I just finished some revisions on a section of Book Six, based on some feedback I’d received from one of my professors at Rowan University. But the changes I made were sporadic and spread out through the entire text, picking out individual errors and common patterns the feedback had pointed out. This led to a very different, and in some ways “incomplete” type of revision.
Most of the time, when I’m revising, I go line by line, chapter by chapter, reading the text through from beginning to end. This allows me to be immersed in the story as I’m going along, and in this way I can catch errors in the continuity. For example, I once caught a mistake where I had a character start a scene wearing a skirt, then suddenly I mentioned her putting something in her pants pocket, then later she was in a skirt again. Or other times I might mention the night sky, then later on mention the setting sun (this often happens when I rearrange chapter order, and one chapter is now later than the other). These kinds of errors wouldn’t be noticed by reading an individual page by itself. It takes a careful read through the entire manuscript to catch them.
But a careful read through the entire manuscript might not catch some patterns and bad habits because they’re easy to overlook. For example, the feedback that I got pointed out that, among other things, I overuse the word “then.” Here’s a case of overuse that I just recently had to deal with:
Adrianna frowned and lowered her head. She pressed her palms down flat on the papers that covered the desk before her. “I’m not an invalid,” she said. “I’m perfectly capable of being out on my own.” She glanced over her shoulder at Dr. Pavari. “I don’t need to be babysat.”

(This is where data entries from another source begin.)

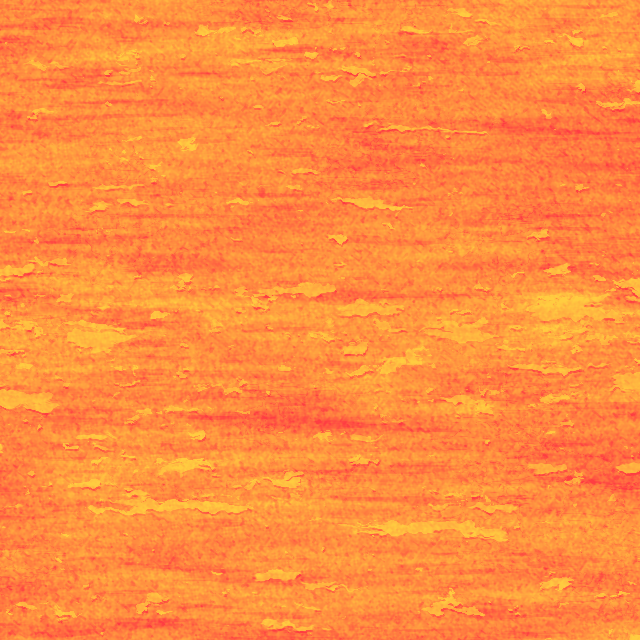
A Shadertoy shader for this texture:

```glsl
// Weathered orange paint, worn in horizontal bands with chipped yellow flakes.
// Stretched fractal noise makes washes, streaks and flakes; fine noise adds
// grain, pits and cracks. All layers add to one tone that picks the colour.

const vec3 RED = vec3(1.0, 0.24, 0.26);
const vec3 ORANGE = vec3(1.0, 0.54, 0.25);
const vec3 YELLOW = vec3(1.0, 0.80, 0.25);
const mat2 TILT = mat2(0.8, 0.6, -0.6, 0.8);

float hash(vec2 p) {
    return fract(sin(dot(p, vec2(127.1, 311.7))) * 43758.5453);
}

float noise(vec2 p) {
    vec2 cell = floor(p);
    vec2 f = fract(p);
    f = f * f * (3.0 - 2.0 * f);
    float low = mix(hash(cell), hash(cell + vec2(1, 0)), f.x);
    float high = mix(hash(cell + vec2(0, 1)), hash(cell + vec2(1, 1)), f.x);
    return mix(low, high, f.y);
}

// Fractal noise around 0.5
float fbm(vec2 p, int octaves) {
    float sum = 0.0, weight = 0.5, total = 0.0;
    for (int i = 0; i < octaves; i++) {
        sum += weight * noise(p);
        total += weight;
        weight *= 0.5;
        p = p * 2.03 + vec2(17.3, 9.1);
    }
    return sum / total;
}

float band(float y, float center, float width) {
    float d = (y - center) / width;
    return exp(-d * d);
}

// How worn the paint is at a place: broad bands broken up by noise
float wear(vec2 uv) {
    float y = uv.y + 0.06 * (fbm(uv * vec2(3.0, 5.0), 3) - 0.5);
    float bands = band(y, 0.51, 0.06) + 0.8 * band(y, 0.385, 0.035)
                + 0.75 * band(y, 0.91, 0.04) + 0.45 * band(y, 0.25, 0.07)
                + 0.35 * band(y, 0.05, 0.03);
    return bands * (0.35 + 1.2 * noise(uv * vec2(4.0, 9.0) + 31.0));
}

// Chipped patches with sharp outlines, split by thin horizontal strips
float flakes(vec2 uv, vec2 ragged, vec2 scale, float threshold) {
    float strips = noise(uv * vec2(14.0, 120.0)) - 0.5;
    float field = fbm((uv + ragged) * scale, 5) + 0.07 * strips;
    return smoothstep(threshold - 0.012, threshold + 0.018, field);
}

// Large, middle and tiny flakes together
float allFlakes(vec2 uv, float worn) {
    vec2 ragged = vec2(fbm(uv * 60.0, 3), fbm(uv * 60.0 + 40.0, 3)) - 0.5;
    ragged *= vec2(0.030, 0.018);
    float broad = flakes(uv + 3.7, ragged, vec2(7.0, 32.0), 0.76 - 0.14 * worn);
    float small = flakes(uv + 8.2, ragged, vec2(20.0, 52.0), 0.755 - 0.09 * worn);
    float tiny = flakes(uv + 5.1, 0.4 * ragged, vec2(44.0, 80.0), 0.80 - 0.08 * worn);
    return max(broad, max(small, tiny));
}

// Thin dark lines along the contours of a noise field
float cracks(vec2 uv, vec2 scale, float width) {
    float line = abs(fbm(uv * scale, 4) - 0.5);
    return 1.0 - smoothstep(0.0, width, line);
}

vec3 palette(float tone) {
    vec3 dark = mix(RED, ORANGE, clamp(tone * 2.0, 0.0, 1.0));
    return mix(dark, YELLOW, clamp(tone * 2.0 - 1.0, 0.0, 1.0));
}

void mainImage(out vec4 fragColor, in vec2 fragCoord) {
    vec2 uv = fragCoord / iResolution.xy;
    float worn = wear(uv);

    // Soft washes, brushed streaks and fine grain
    float wash = fbm(uv * vec2(3.0, 11.0) + 5.0, 5) - 0.5;
    float streaks = fbm(uv * vec2(7.0, 80.0) + 12.0, 4) - 0.5;
    float grain = 0.65 * noise(TILT * uv * 290.0) + 0.35 * noise(TILT * uv * 140.0 + 3.0) - 0.5;
    float tone = 0.51 + 0.45 * wash + 0.46 * grain + 0.14 * worn;
    tone += streaks * (0.34 + 0.3 * min(worn, 1.0));

    // Red stains and thin dark strips beside the worn bands
    float stain = smoothstep(0.54, 0.72, fbm(uv * vec2(4.0, 24.0) + 60.0, 5));
    float strip = smoothstep(0.60, 0.74, fbm(uv * vec2(9.0, 95.0) + 33.0, 4));
    tone -= stain * (0.1 + 0.18 * min(worn, 1.0)) + 0.16 * strip;

    // Pits and patches of cracks
    float pits = smoothstep(0.70, 0.90, noise(TILT * uv * vec2(150.0, 190.0) + 90.0));
    float crackPatch = smoothstep(0.40, 0.64, fbm(uv * vec2(5.0, 8.0) + 22.0, 3));
    float web = cracks(uv + 1.9, vec2(30.0, 40.0), 0.018);
    float scratches = cracks(uv + 6.4, vec2(7.0, 55.0), 0.014);
    tone -= 0.17 * pits + crackPatch * (0.17 * web + 0.17 * scratches);

    // Yellow flakes with a broken shadow under their lower edges
    float flake = allFlakes(uv, worn);
    float above = allFlakes(uv + vec2(-0.0012, 0.0035), worn);
    float shadow = above * (1.0 - flake) * smoothstep(0.35, 0.65, noise(uv * 60.0 + 7.0));
    float flakeTone = 0.88 + 0.28 * grain + 0.35 * streaks + 0.25 * wash - 0.08 * pits;
    tone = mix(tone - 0.30 * shadow, flakeTone, 0.93 * flake);

    fragColor = vec4(palette(clamp(tone, 0.0, 1.0)), 1.0);
}
```
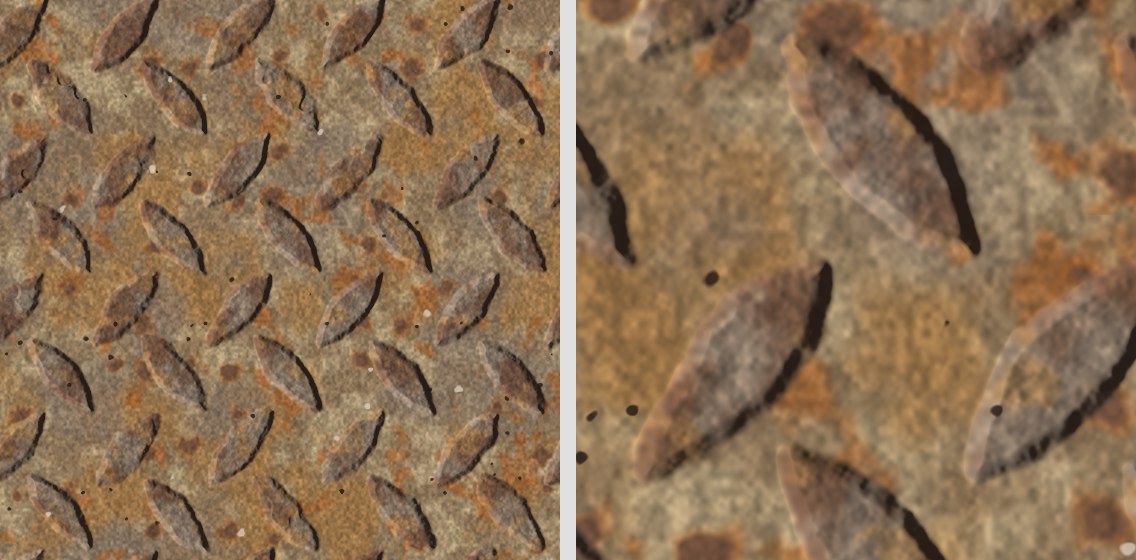
Left: the whole. Right: its middle third, enlarged.
Give the GLSL for this texture, as a WebGL 2 fragment shader.

```glsl
#version 300 es
precision highp float;
// Rusty steel tread plate: two interleaved lattices of leaning lozenges, lit from the left.
uniform vec2 u_resolution;
out vec4 outColor;

const vec2 PERIOD = vec2(0.2015, 0.2474);
const vec2 FALLING_ORIGIN = vec2(0.110, 0.082);
const vec2 RISING_ORIGIN = vec2(0.024, 0.199);
const vec2 AXIS = vec2(0.650, 0.760);

const vec3 TAN = vec3(0.53, 0.44, 0.33);
const vec3 PALE = vec3(0.65, 0.57, 0.44);
const vec3 OCHRE = vec3(0.59, 0.43, 0.25);
const vec3 GREY = vec3(0.48, 0.42, 0.37);
const vec3 UMBER = vec3(0.39, 0.28, 0.22);
const vec3 ORANGE = vec3(0.62, 0.35, 0.15);
const vec3 SHADOW = vec3(0.13, 0.09, 0.07);
const vec3 FLECK = vec3(0.85, 0.80, 0.74);

float hash(vec2 p) {
  vec3 q = fract(p.xyx * 0.1031);
  q += dot(q, q.yzx + 33.33);
  return fract((q.x + q.y) * q.z);
}

float noise(vec2 p) {
  vec2 cell = floor(p), f = fract(p);
  f = f * f * (3.0 - 2.0 * f);
  float low = mix(hash(cell), hash(cell + vec2(1, 0)), f.x);
  float high = mix(hash(cell + vec2(0, 1)), hash(cell + vec2(1, 1)), f.x);
  return mix(low, high, f.y);
}

float fbm(vec2 p) {
  float sum = 0.0, amp = 0.55;
  for (int i = 0; i < 3; i++) {
    sum += amp * noise(p);
    p = mat2(1.6, 1.2, -1.2, 1.6) * p + 17.3;
    amp *= 0.5;
  }
  return sum;
}

// Signed distance to a pointed oval along y
float vesica(vec2 p, float halfWidth, float halfLength) {
  p = abs(p);
  float radius = (halfWidth * halfWidth + halfLength * halfLength) / (2.0 * halfWidth);
  float shift = radius - halfWidth;
  return (p.y - halfLength) * shift > p.x * halfLength
    ? length(p - vec2(0, halfLength))
    : length(p + vec2(shift, 0)) - radius;
}

// One lattice of lozenges: x = height, y = coverage
vec2 lozenges(vec2 p, vec2 origin, float lean, float ragged) {
  vec2 id = floor((p - origin) / PERIOD + 0.5);
  vec2 key = id + 40.0 + lean * 13.0;
  vec2 jitter = (vec2(hash(key), hash(key + 7.7)) - 0.5) * 0.009;
  vec2 q = p - origin - id * PERIOD - jitter;
  q.x *= lean;
  q = vec2(dot(q, vec2(AXIS.y, -AXIS.x)), dot(q, AXIS));
  float wear = hash(key + 3.1);
  float d = vesica(q, 0.025, 0.080) - 0.008 + ragged * mix(0.010, 0.022, wear);
  float crack = smoothstep(0.56, 0.72, noise(p * 42.0)) * smoothstep(0.72, 0.9, wear);
  float top = smoothstep(0.001, -0.013, d) * (1.0 - 0.6 * crack);
  return vec2(top * mix(0.015, 0.009, wear), smoothstep(0.003, -0.006, d));
}

// Whole surface: x = height, y = lozenge coverage
vec2 plate(vec2 p) {
  float ragged = fbm(p * 28.0) - 0.48;
  vec2 falling = lozenges(p, FALLING_ORIGIN, -1.0, ragged);
  vec2 rising = lozenges(p, RISING_ORIGIN, 1.0, ragged);
  vec2 raised = max(falling, rising);
  float grain = fbm(p * 75.0) * mix(0.0045, 0.0075, raised.y);
  return vec2(raised.x + grain, raised.y);
}

// Scattered round blots, one at most per cell
float blots(vec2 p, float cells, float chance, float radius, float seed) {
  vec2 id = floor(p * cells);
  vec2 key = id + seed;
  vec2 center = 0.3 + 0.4 * vec2(hash(key), hash(key + 5.3));
  float size = radius * mix(0.55, 1.0, hash(key + 9.1));
  float d = length(fract(p * cells) - center) + (noise(p * cells * 5.0) - 0.5) * radius * 0.7;
  return step(hash(key + 2.7), chance) * smoothstep(size, size * 0.45, d);
}

void main() {
  vec2 p = gl_FragCoord.xy / u_resolution;
  vec2 surface = plate(p);
  vec2 stepX = vec2(0.0015, 0);
  float slope = (plate(p + stepX).x - plate(p - stepX).x) / (2.0 * stepX.x);

  // Weathered ground
  vec3 color = mix(TAN, PALE, smoothstep(0.35, 0.7, fbm(p * 32.0 + 4.0)));
  color = mix(color, OCHRE, 0.8 * smoothstep(0.42, 0.66, fbm(p * 11.0 + 31.0)));
  color = mix(color, GREY, 0.6 * smoothstep(0.5, 0.68, fbm(p * 7.0 + 63.0)));
  color = mix(color, ORANGE, 0.6 * smoothstep(0.6, 0.76, fbm(p * 21.0 + 85.0)));

  // Rust blots with orange halos
  color = mix(color, ORANGE, 0.55 * blots(p, 13.0, 0.36, 0.38, 21.0));
  color = mix(color, UMBER, 0.85 * blots(p, 13.0, 0.36, 0.27, 21.0));

  // Raised metal, patched with dark rust
  vec3 metal = mix(GREY, UMBER, smoothstep(0.36, 0.62, fbm(p * 24.0 + 50.0)));
  metal = mix(metal, OCHRE, 0.6 * smoothstep(0.52, 0.7, fbm(p * 30.0 + 97.0)));
  color = mix(color, metal, 0.85 * surface.y);

  // Fine speckle and side light
  color *= 0.87 + 0.3 * noise(p * 190.0);
  color *= 1.0 + clamp(slope, -0.6, 0.7) * 0.42;
  color = mix(color, SHADOW, 0.9 * smoothstep(0.5, 1.25, -slope));

  // Pits and bright chips
  color = mix(color, SHADOW, 0.8 * blots(p, 37.0, 0.03, 0.22, 71.0));
  color = mix(color, FLECK, 0.8 * blots(p, 31.0, 0.016, 0.28, 113.0));
  outColor = vec4(color, 1.0);
}
```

Dr. Pavari pushed his glasses up his nose and said, “We’re giving it a trial run. I think it’s good for her to get out and try to get into some kind of normal routine.”
Adrianna pressed her hands down harder on the desk. “Don’t talk about me like I’m not here.”
“I’m sure he didn’t mean it like that,” Gabby said. “It’s okay.” She paused, chewing on her lip. Then she nodded to the papers. “So, what are you working on?”
Adrianna cast a glare up at Dr. Pavari, the turned back to Gabby. “Food inventory. I used to do this at the restaurant.” She patted the papers before her, then smoothed them out, then patted them again. “I know how to do this. I used to do it all the time.”
Three times in two paragraphs, something happens, then something else, then something else again. And page after page, this is a pattern, a bad habit I have. My professor suggested trimming out as many “then”s as possible, so I started to do just that:
“I’m sure he didn’t mean it like that,” Gabby said. “It’s okay.” She paused, chewing on her lip. She nodded to the papers. “So, what are you working on?”
Adrianna cast a glare up at Dr. Pavari, the turned back to Gabby. “Food inventory. I used to do this at the restaurant.” She patted the papers before her, smoothed them out, then patted them again. “I know how to do this. I used to do it all the time.”
It’s a small change, but it seems to help the sentences flow better. Once I’d picked out a few instances of it, I did a Ctrl-F search for the word “then” and edited it out over and over and over again. I did the same for semicolons (another bad habit of mine). And when I was editing Manifestation, I had to do the same thing with the word “just.” Everything just happened. Gabby just nodded. Callia just sighed and shook her head. It seems to take some of the weight away from the actions. I took out 90% of my “just”s before Manifestation got published. I’ll probably need to search for those in the other books too.
Issues like these–the difference between careful line-by-line edits versus global patterns–are a big part of the reason why I go over a manuscript multiple times before I’m finished with it. The first set of edits I finished yesterday are just one pass through the document. There’ll be another, then another, then another (see what I did there?). I don’t know how long it’ll take, but I know these are things that can’t be rushed.
Thankfully, word processor tools make it a lot easier. I mean, can you imagine going through a 160,000 word document manually looking for repeated examples of your bad habits? It’s a wonder people ever had the patience to finish a book back before we had all this wonderful technology.
and in ebook format through: